Overexploitation, habitat destruction, pollution, human disturbance, and natural disasters are just some of the factors that have contributed to the overall whooping crane population decline. Historically, drainage and clearing of wetlands, and the conversion of marshlands to hay and grain production made the birds’ breeding areas unsuitable for nesting (USFWS, 2007). These alterations also disrupted the whooping cranes’ migratory routes, since stopovers sites were no longer sufficient to replenish the birds’ energy needs. Half of the whooping cranes in Louisiana were killed by a hurricane in 1940, while severe thunder storms that hit Florida in 2006 killed 18 whooping cranes of the Eastern migratory flock due to drowning.
Hunting of the cranes for food or collection, and egg harvesting also contributed to population losses (Tufty, 1964), in addition to human-caused erosion of marsh shorelines along the Gulf Coast of Texas. Whooping cranes are also exposed to contaminations associated with runoff from industrial activities on their wintering grounds in Texas. For instance, in 1988, estuaries nearby Lavaca Bay were heavily contaminated by chronic mercury, polluting sediments and nutrients, and contaminating several species of fish and crabs (Sager, 2002). In addition, oil spills along these regions also affects the availability of food for the whooping crane, decreasing the blue crab population, which is the preferred food source of the cranes.

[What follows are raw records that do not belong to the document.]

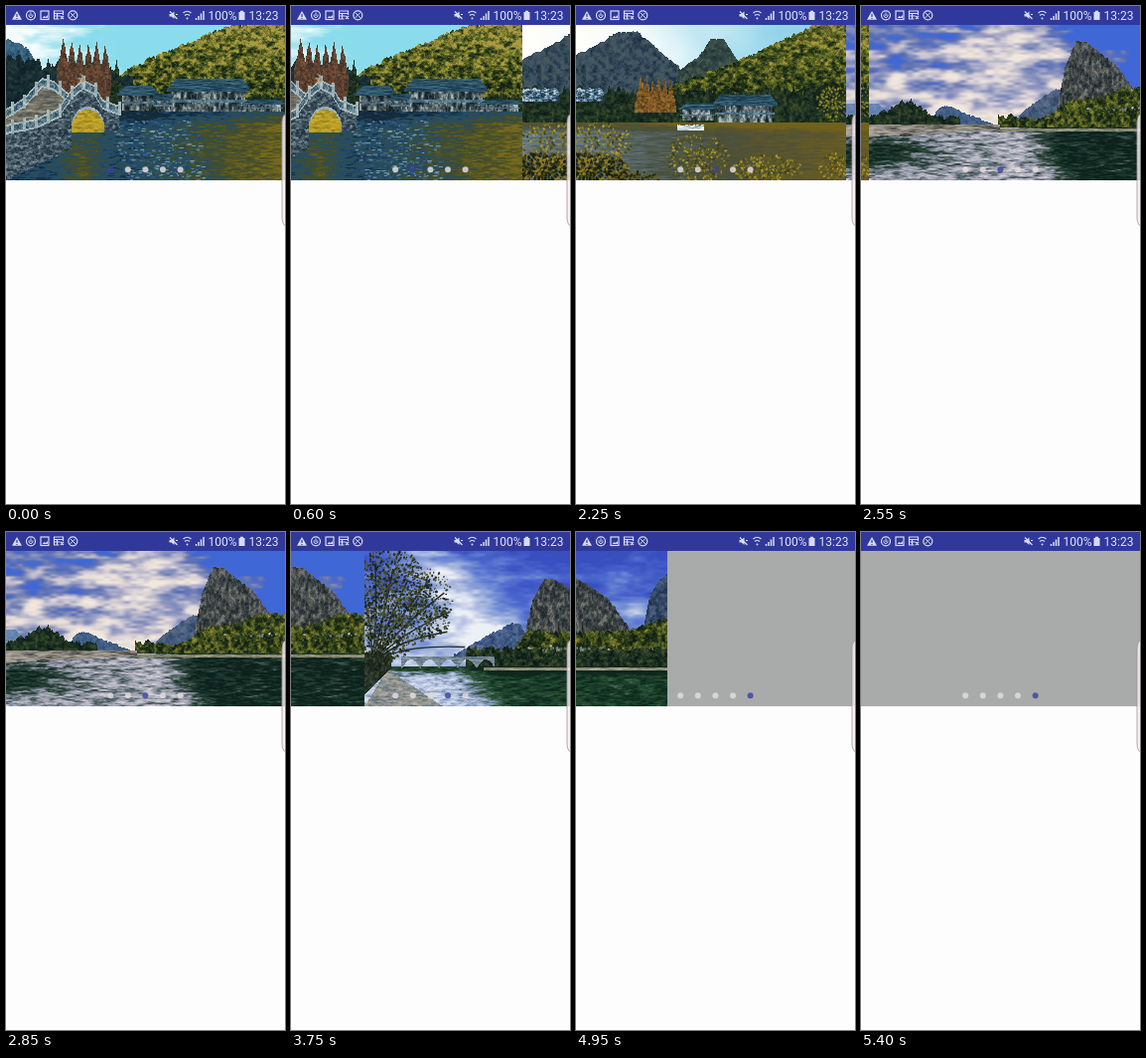
Recreate the animation shown at these times as an HTML page with a canvas. Size 281 by 500 pixels, loop 6.15 s.

```html
<!DOCTYPE html>
<html lang="en">
<head>
<meta charset="utf-8">
<title>Banner carousel</title>
<style>
  html, body { margin: 0; width: 100%; height: 100%; overflow: hidden; background: #fdfdfd; }
  #stage { position: relative; width: 281px; height: 500px; overflow: hidden; }
  #pager { position: absolute; left: 0; top: 19px; width: 281px; height: 156px; overflow: hidden; }
  #strip { display: flex; width: 1405px; }
  #strip canvas { flex: none; }
  #ui { position: absolute; left: 0; top: 0; }
  text { font: 12px Roboto, Arial, sans-serif; fill: #dfe1f2; }
</style>
</head>
<body>
<div id="stage">
  <div id="pager"><div id="strip"></div></div>
  <svg id="ui" width="281" height="500" viewBox="0 0 281 500">
    <rect width="281" height="19" fill="#30399b"/>
    <g fill="none" stroke="#d9dcf0" stroke-width="1.2">
      <path d="M11 5 16 13.7H6Z" fill="#d9dcf0" stroke="none"/>
      <path d="M11 8v3M11 12v1" stroke="#30399b"/>
      <circle cx="25" cy="9.3" r="4.5"/><path d="M25 6.5v3.5M23.3 8.500a2 2 0 1 0 3.400 0" stroke-width="1"/>
      <rect x="35" y="5" width="8" height="8.500"/><path d="M36.500 12l2-2 1.500 1 2-2v3Z" fill="#d9dcf0" stroke="none"/>
      <path d="M57.500 9V5h-9v8h5M48.500 7.500h9M48.500 10h6M51.500 7v6M55 10l3 3m0-3l-3 3"/>
      <circle cx="67.300" cy="9.300" r="4.500"/><path d="M64.500 6.500l5.500 5.500m0-5.500l-5.500 5.500" stroke-width="1"/>
      <path d="M164.500 8h2l3-2.500v7.500l-3-2.500h-2Z" fill="#d9dcf0" stroke="none"/><path d="M165 5.500l7.500 7.500M171 8.500h2"/>
      <path d="M178.500 7q4-3.500 8 0M180 9.500q2.500-2 5 0"/><circle cx="182.500" cy="12.500" r="1" fill="#d9dcf0" stroke="none"/>
      <path d="M191.500 14v-2M194 14v-4M196.500 14V7.500M199 14V5" stroke-width="1.500"/>
      <path d="M234.500 6h1.500V4.800h3V6h1.500v8h-6Z" fill="#d9dcf0" stroke="none"/>
    </g>
    <text x="203.500" y="13.700">100%</text>
    <text x="244.500" y="13.700">13:23</text>
    <g id="dots"></g>
    <path d="M282 108Q278 110 278 118V212Q278 219 282 221.500" fill="#faeef2" fill-opacity=".82" stroke="#96939b" stroke-width=".8"/>
  </svg>
</div>
<script>
const W = 281, TOP = 19, END = 175, LOOP = 6150, TICK = 150, SLIDE = 600;
const starts = [578, 2246, 3610, 4830];
let ctx, seed;

const clamp = v => Math.min(1, Math.max(0, v));
const mix = (a, b, t) => a + (b - a) * t;
const smooth = t => t * t * (3 - 2 * t);
const bump = d => Math.exp(-d * d);
const asFn = v => typeof v === 'function' ? v : () => v;

function rnd() {
  seed = (seed * 16807) % 2147483647;
  return seed / 2147483647;
}
function hash(x, y) {
  const s = Math.sin(x * 127.1 + y * 311.7) * 43758.5453;
  return s - Math.floor(s);
}
function noise(x, y) {
  const i = Math.floor(x), j = Math.floor(y), u = smooth(x - i), v = smooth(y - j);
  return mix(mix(hash(i, j), hash(i + 1, j), u), mix(hash(i, j + 1), hash(i + 1, j + 1), u), v);
}
const fbm = (x, y) => .5 * noise(x, y) + .3 * noise(x * 2, y * 2 + 9) + .2 * noise(x * 4, y * 4 + 5);

// Smooth line through x,y pairs
function curve(...k) {
  return x => {
    let i = 0;
    while (i < k.length - 4 && x > k[i + 2]) i += 2;
    return mix(k[i + 1], k[i + 3], clamp((x - k[i]) / (k[i + 2] - k[i])));
  };
}
const rough = (f, amp, size = 3) => x => asFn(f)(x) + (fbm(x / size, 3) - .5) * amp * 2;

const rgb = hex => [1, 3, 5].map(i => parseInt(hex.slice(i, i + 2), 16));
function ramp(colors, t) {
  const k = clamp(t) * (colors.length - 1), i = Math.min(colors.length - 2, Math.floor(k));
  return `rgb(${colors[i].map((c, n) => Math.round(mix(c, colors[i + 1][n], k - i)))})`;
}
// Textured area between two lines; noise and tone choose the shade
function field(x0, x1, top, base, palette, { sx = 2, sy = sx, tone = .5, gain = 1.5 } = {}) {
  const colors = palette.split(' ').map(rgb);
  const from = asFn(top), to = asFn(base), shade = asFn(tone);
  for (let x = x0; x < x1; x++) {
    const end = Math.min(END, Math.round(to(x)));
    for (let y = Math.max(TOP, Math.round(from(x))); y < end; y++) {
      ctx.fillStyle = ramp(colors, shade(x, y) + gain * (fbm(x / sx + 40, y / sy) - .5));
      ctx.fillRect(x, y, 1, 1);
    }
  }
}
function conifer(x, top, base, palette, slope = 5) {
  const half = Math.min(6, (base - top) / slope);
  field(Math.ceil(x - half), x + half, rough(v => top + Math.abs(v - x) * slope, 4, 1), base, palette);
}
// Loose leaves, thinning towards the rim of an oval
function leaves(x, y, rx, ry, n, palette, size = 1) {
  const colors = palette.split(' ');
  for (let i = 0; i < n; i++) {
    const a = rnd() * 6.283, r = rnd() ** .6, s = size * (.6 + rnd());
    ctx.fillStyle = colors[Math.floor(rnd() * colors.length)];
    ctx.beginPath();
    ctx.ellipse(x + Math.cos(a) * r * rx, y + Math.sin(a) * r * ry, s, s * .7, a, 0, 7);
    ctx.fill();
  }
}
function pavilion(x, y, w, h) {
  const roof = y + h * .38;
  field(x + 5, x + w - 5, roof, y + h, '#14232c #35474f #6b7474 #a9bac0', { sx: 3, sy: 6, gain: 2.2 });
  field(x, x + w, v => y + Math.max(0, 8 - Math.min(v - x, x + w - v)) * h / 24, roof,
    '#15303f #2b5267 #437387', { sx: 8, sy: 1 });
  field(x + 3, x + w - 3, y + h * .62, y + h * .7, '#2b5267 #7594a0', { sx: 4 });
}

const woods = '#101d12 #24351a #48551e #77772a #a99c43';
const shadeWood = '#0c1814 #16281f #263b25 #475027';
const stone = '#24343d #455a65 #718791 #a6b4b8';
const rock = '#1f272b #343c3f #525655 #7b7a73';

function bridgeLake() {
  field(0, W, TOP, 110, '#f6fcfd #bdeaf3 #8adcec', { sx: 24, sy: 8, tone: x => x / 110 });
  field(0, 42, rough(curve(0, 33, 20, 41, 40, 72), 3), 100, '#213f55 #35607c #4f7993', { sx: 3 });
  field(104, W, rough(curve(104, 74, 150, 50, 230, 18, W, 18), 4), 107, woods,
    { sx: 4, sy: 3, tone: (x, y) => .55 - (y - 60) * .008, gain: 1.9 });
  field(0, 128, rough(curve(0, 50, 45, 58, 100, 62, 128, 74), 9), 107, '#0c1c24 #162c33 #294039', { sx: 3 });
  for (let i = 0; i < 6; i++) conifer(57 + i * 8.5, 32 + 9 * hash(i, 2), 96, '#2f2c2a #5b4030 #85583a', 5);
  conifer(111, 54, 100, shadeWood);
  field(104, W, rough(92, 6), 107, shadeWood, { sx: 3 });
  pavilion(112, 80, 42, 25);
  pavilion(145, 88, 30, 18);
  pavilion(162, 73, 84, 34);
  pavilion(236, 94, 46, 13);
  field(0, W, 106, END, '#142b3b #234b68 #2b4d5a #424d2b #5c5920 #776a1b', {
    sx: 7, sy: 1.3, gain: .9,
    tone: (x, y) => .12 + .75 * clamp((x - 95) / 180) + .45 * bump((x - 76) / 25) - .4 * bump((y - 107) / 8)
  });
  for (let i = 0; i < 420; i++) {
    const depth = rnd();
    ctx.fillStyle = ['#1b426a', '#3a6e98', '#89aec0'][Math.floor(rnd() * 3)];
    ctx.fillRect(105 + depth * 15 + rnd() * 85, 115 + depth * 60, 1 + rnd() * 4, .8);
  }
  // Arched stone bridge with two railings
  const far = curve(0, 111, 18, 100, 36, 80, 48, 83, 64, 97);
  const deck = curve(0, 127, 30, 121, 52, 111, 66, 91, 77, 82, 88, 87, 97, 102, 114, 108);
  const arch = x => 127 - 23 * Math.sqrt(Math.max(0, 1 - ((x - 82) / 17) ** 2));
  field(0, 64, far, 122, '#3f4b4c #706f63 #a39a83', { sx: 7, sy: 1.5 });
  field(66, 99, arch, 127, '#8b771c #b69c22 #d0b13b', { sx: 5, sy: 2 });
  field(0, 114, deck, x => x < 66 ? 175 - x * .48 : Math.min(125, arch(x)), stone, { sx: 3, sy: 2, tone: .3 });
  field(66, 99, x => arch(x) - 3, arch, '#7a919d #b6c3c7');
  [[far, 64], [deck, 114]].forEach(([f, end]) => {
    field(0, end, x => f(x) - 7, f, '#253f4e #4f7180 #8ba0a6', { sx: 2 });
    for (const lift of [8, 0]) field(0, end, x => f(x) - lift, x => f(x) - lift + 2, '#819aa6 #c5d0d2');
    for (let x = 5; x < end; x += 12) field(x, x + 3, f(x) - 12, f(x) + 2, '#8299a1 #c1cac9');
  });
  leaves(76, 73, 3, 5, 30, '#c0ad85 #8f8a78');
}

function mountainLake() {
  field(0, W, TOP, 110, '#fffefa #f4fbfc #b9e4f1 #92d3e9', { sx: 50, tone: x => x / 230, gain: .3 });
  field(0, 120, rough(curve(0, 53, 28, 40, 48, 27, 70, 25, 88, 41, 120, 68), 2), 100,
    '#1a2c38 #2b4151 #405563 #4d5b56', { sx: 4 });
  field(111, 185, rough(curve(111, 65, 130, 53, 145, 33, 157, 33, 185, 75), 2), 100,
    '#1d302f #334846 #55604e', { sx: 3 });
  field(100, W, rough(curve(100, 82, 150, 64, 205, 40, 250, 18, W, 18), 3), 119, woods,
    { sx: 4, sy: 3, tone: (x, y) => .48 - (y - 60) * .006, gain: 1.6 });
  field(0, W, rough(curve(0, 82, 110, 86, 190, 87, W, 80), 8), 118, shadeWood, { sx: 3 });
  field(0, 37, rough(83, 3), 96, '#1e3340 #335773 #7595aa #c4d0d4', { sx: 4, sy: 2, gain: 2.2 });
  for (let x = 74; x < 106; x += 6) conifer(x, 68 + 9 * hash(x, 1), 107, '#493b1d #7d5725 #a87430');
  leaves(268, 98, 17, 18, 180, '#747023 #3b471b #998b2b');
  pavilion(111, 98, 42, 17);
  pavilion(146, 89, 66, 29);
  field(0, W, 117, END, '#728d9a #59686a #484f3c #5a552d #71611d', {
    sx: 12, sy: 1.4, gain: .5, tone: (x, y) => .15 + x / 390 + .5 * bump((y - 117) / 6)
  });
  field(111, 138, x => 119 + hash(x, 3), 125, '#315572 #a7bdc8 #f4f5ef', { sx: 6, sy: 2, tone: .8 });
  const gold = '#8f7d20 #b09a2e #625f1c #3d4018';
  leaves(30, 137, 37, 20, 330, gold);
  leaves(18, 165, 44, 17, 700, '#17210f #2b2c10 #4c4718 #8e7a20', 1.4);
  leaves(66, 173, 28, 7, 180, '#24260f #66601c');
  leaves(131, 153, 32, 25, 360, gold);
  leaves(202, 164, 35, 14, 350, gold);
  leaves(273, 161, 20, 14, 160, gold);
}

function cloudyRiver() {
  field(0, W, TOP, 125, '#3f67d5 #5d71b6 #8790bc #b5b4cb #ddd5d6 #f1e7dd', {
    sx: 27, sy: 10, gain: 1.6,
    tone: (x, y) => .43 + (y - 60) * .004 + .25 * bump((x - 165 + y * .5) / 42) - .011 * Math.max(0, x - 190)
  });
  field(0, 30, curve(0, 98, 9, 98, 30, 119), 122, '#5878a9 #7590b8');
  field(67, 130, rough(curve(67, 105, 76, 99, 90, 105, 130, 121), 2), 123, '#344f78 #536f96');
  field(142, 205, rough(curve(142, 117, 165, 98, 188, 83, 205, 88), 2), 123, '#2c405c #465d7e #617086', { sx: 3 });
  field(188, W, rough(curve(188, 107, 197, 62, 208, 36, 218, 36, 247, 58, 264, 80, W, 85), 2), 123, rock,
    { sx: 2.5, sy: 4, gain: 1.8 });
  field(176, W, rough(curve(176, 112, 200, 97, 230, 92, 255, 83, W, 82), 4), 123, woods, { sx: 4, tone: .4 });
  field(0, 92, rough(curve(0, 111, 22, 103, 38, 93, 62, 108, 92, 113), 5), 121, shadeWood, { sx: 3 });
  field(130, W, rough(curve(130, 110, 170, 113, 230, 107, W, 108), 5), 124, woods, { sx: 3, tone: .35 });
  leaves(250, 103, 30, 2, 18, '#cbc6b6 #6f7778');
  field(0, W, 122, END, '#0d211c #18352a #34483f #75808b #a8a9b7 #d2cdd5', {
    sx: 9, sy: 1.7, gain: 1.1,
    tone: (x, y) => .74 - .65 * clamp((x - 150 - (y - 130) * .6) / 40) - .62 * bump((x - 10) / 52) * bump((y - 145) / 17)
  });
  field(0, 132, 119, x => 131 - x * .05, '#413f38 #8f8b83 #bcb4aa', { sx: 12, sy: 2 });
  field(132, W, 123, 126, '#696e57 #acaa92', { sx: 6, sy: 1 });
}

function treeRiver() {
  field(0, W, TOP, 137, '#394fc1 #4b66cc #7590d5 #b0bee0 #eceff5', {
    sx: 25, sy: 9, gain: .8,
    tone: (x, y) => .12 + (y - 19) / 190 + .55 * bump((x - 85 - (y - 55) * .8) / 32) - .12 * clamp((x - 130) / 50)
      + .45 * bump((x - 248) / 18) * bump((y - 78) / 12)
  });
  field(90, 170, rough(curve(90, 123, 120, 106, 149, 91, 157, 93, 170, 121), 2), 127, '#243b65 #3e5884 #61769a', { sx: 3 });
  field(256, W, rough(curve(256, 98, 263, 63, 273, 48, W, 41), 2), 110, '#1c2b42 #354b6b #586780', { sx: 3 });
  field(160, 245, rough(curve(160, 105, 169, 68, 181, 47, 190, 47, 222, 68, 245, 100), 2), 123, rock,
    { sx: 2.5, sy: 4, gain: 1.8 });
  field(148, W, rough(curve(148, 119, 165, 98, 200, 101, 245, 98, W, 86), 3), 126, woods, { sx: 4, tone: .35 });
  field(102, W, rough(117, 5), 137, shadeWood, { sx: 3, gain: 2 });
  leaves(191, 117, 35, 3, 25, '#b4b3a7 #717978');
  field(0, W, 135, END, '#0e271d #1a4029 #315539 #7489a1 #adbcdd #d7dfec', {
    sx: 8, sy: 2, gain: .8,
    tone: (x, y) => .85 - .67 * clamp((x - 85 - Math.abs(y - 152)) / 45) - .65 * bump((y - 136) / 6)
  });
  field(120, W, 136, 139, '#696e59 #b1ad97', { sx: 8, sy: 1 });
  field(37, 131, 125, x => 137 - 9 * Math.abs(Math.sin((x - 37) / 6)), '#4d6273 #96a5b1', { sx: 6, sy: 1 });
  field(0, 78, x => x < 22 ? 175 - x * 1.7 : 137 + (x - 22) * .68, END, '#576873 #8d9291 #bbb2a2', { sx: 5, sy: 1.5 });
  field(0, 27, rough(121, 5), x => 163 - x, '#10180f #253126 #455039', { sx: 3 });
  // Branches fan out from the leaning trunk
  ctx.strokeStyle = '#202820';
  for (let i = 0; i < 9; i++) {
    const a = -1.75 + i * .21, len = 75 + 20 * hash(i, 7);
    ctx.lineWidth = 1.4;
    ctx.beginPath();
    ctx.moveTo(4, 143);
    ctx.quadraticCurveTo(14, 112, 8 + Math.cos(a) * len, 122 + Math.sin(a) * len);
    ctx.stroke();
  }
  const leaf = '#172214 #29351d #414923 #5a5b30 #232a2c';
  leaves(23, 58, 43, 42, 1100, leaf);
  leaves(38, 89, 48, 25, 620, leaf);
  leaves(66, 65, 24, 28, 190, leaf);
  leaves(16, 116, 29, 15, 300, leaf);
}

function blank() {
  ctx.fillStyle = '#a9abaa';
  ctx.fillRect(0, TOP, W, END - TOP);
}

const strip = document.getElementById('strip');
[bridgeLake, mountainLake, cloudyRiver, treeRiver, blank].forEach((paint, i) => {
  const page = document.createElement('canvas');
  page.width = W;
  page.height = END - TOP;
  ctx = page.getContext('2d');
  ctx.translate(0, -TOP);
  seed = 4217 + i * 911;
  paint();
  strip.append(page);
});

const dots = Array.from({ length: 5 }, (_, i) => {
  const dot = document.createElementNS('http://www.w3.org/2000/svg', 'circle');
  dot.setAttribute('cx', 105.2 + i * 17.6);
  dot.setAttribute('cy', 164.2);
  dot.setAttribute('r', 3);
  document.getElementById('dots').append(dot);
  return dot;
});

// Quintic ease-out, as a paging view settles
const settle = u => 1 - (1 - clamp(u)) ** 5;

const began = performance.now();
function draw() {
  const now = (performance.now() - began) % LOOP;
  const t = Math.floor(now / TICK) * TICK;
  const pos = starts.reduce((sum, s) => sum + settle((t - s) / SLIDE), 0);
  const active = starts.filter(s => t >= s).length;
  strip.style.transform = `translateX(${-Math.round(pos * W)}px)`;
  dots.forEach((dot, i) => {
    dot.setAttribute('fill', i === active ? '#3a41a0' : '#e2dadd');
    dot.setAttribute('fill-opacity', i === active ? .8 : .85);
  });
  requestAnimationFrame(draw);
}
draw();
</script>
</body>
</html>
```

The increased number of dams and water diversions has also played a part in preventing water flow to their natural habitats, thus decreasing the availability of food and fresh drinking water. Collisions with utility lines, fences, and other human created structures have contributed to whooping crane mortality during migration. In fact, Morkill and Anderson (1991) noted that the principle known cause of death for wild fledged whooping cranes is due to collisions with power lines. Kuyt’s (1992) study also showed that at least 19 whooping cranes have been killed since 1956 as a result of power line collisions, and two out of nine radio-marked juvenile cranes die as a result of collisions within their first 18 months of life.